Peninsula homes cited for greenery
Residents of two recently-built White Rock houses can expect their heating bills to be well below their neighbours.
Beachaus 1 and Beachaus 2 were awarded the LEED (Leadership in Energy and Environmental Design) platinum rated designation by the Canada Green Building Council last week.
"The homes are at the national forefront of quality and their example can help us all to live better by reducing our environmental footprint, cutting our utility bills and coming home to a healthier place to live," said Mark Hutchinson, director of Green Building Programs for the council.
Platinum is the highest level of certification available in the LEED program. Only three other homes in the Lower Mainland have received it to date.
"It's an honour," said Dave deBruyn, president of InHaus Development, the White Rock-based company that designed and built both houses at 15611 and 15619 Columbia Columbia Ave.
"There are a growing number of homebuyers who are seeking high-quality homes that are smaller, smarter and less expensive to operate," deBruyn said.
"It just makes sense."
Owners of a LEED-certified home can usually expect to save 35 to 40 per cent on heating, cooling and utility costs.
To get LEED-certified, homes must undergo a testing process to get a home energy (EnerGuide) rating, and undergo onsite inspections during construction.
The two Beachaus houses are open-plan designs with floor‐to‐ceiling windows, private in‐home office space and iPad-controlled "smart home" automation.

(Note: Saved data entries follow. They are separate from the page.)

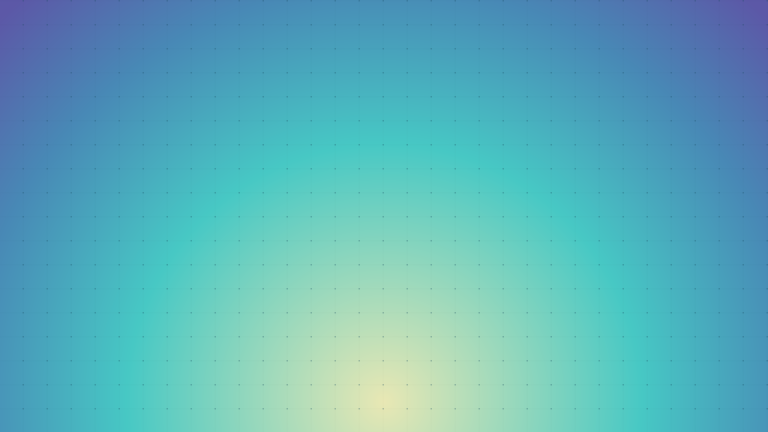
A Shadertoy shader for this background:

```glsl
// Radial ramp: cream, teal, blue, violet
vec3 skyRamp(float d) {
    vec3 cream = vec3(0.912, 0.908, 0.705);
    vec3 teal = vec3(0.280, 0.785, 0.770);
    vec3 blue = vec3(0.282, 0.535, 0.712);
    vec3 violet = vec3(0.360, 0.345, 0.655);
    vec3 color = mix(cream, teal, clamp(d / 0.595, 0.0, 1.0));
    color = mix(color, blue, clamp((d - 0.595) / 0.37, 0.0, 1.0));
    return mix(color, violet, clamp((d - 0.965) / 0.29, 0.0, 1.0));
}

void mainImage(out vec4 fragColor, in vec2 fragCoord) {
    vec2 p = fragCoord / iResolution.y;
    float pixel = 1.0 / iResolution.y;

    // Glow low on the vertical centre line
    vec2 glowCenter = vec2(0.5 * iResolution.x / iResolution.y, 0.07);
    vec3 color = skyRamp(length(p - glowCenter));

    // Square grid, 18 cells per canvas height, set just left of and below the cell corners
    float cell = 1.0 / 18.0;
    vec2 toLine = abs(mod(p + 0.5 * cell + 1.0 / 576.0, cell) - 0.5 * cell);
    float halfWidth = 1.0 / 576.0;
    vec2 lines = 1.0 - smoothstep(halfWidth - 0.5 * pixel, halfWidth + 0.5 * pixel, toLine);
    float dotMask = lines.x * lines.y;

    // Faint lines and darker crossing points
    color *= 1.0 - 0.009 * max(lines.x, lines.y);
    color = mix(color, vec3(0.08, 0.28, 0.36), 0.26 * dotMask);

    fragColor = vec4(color, 1.0);
}
```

Beachaus 1 has been sold, Beachaus 2 is still on the market.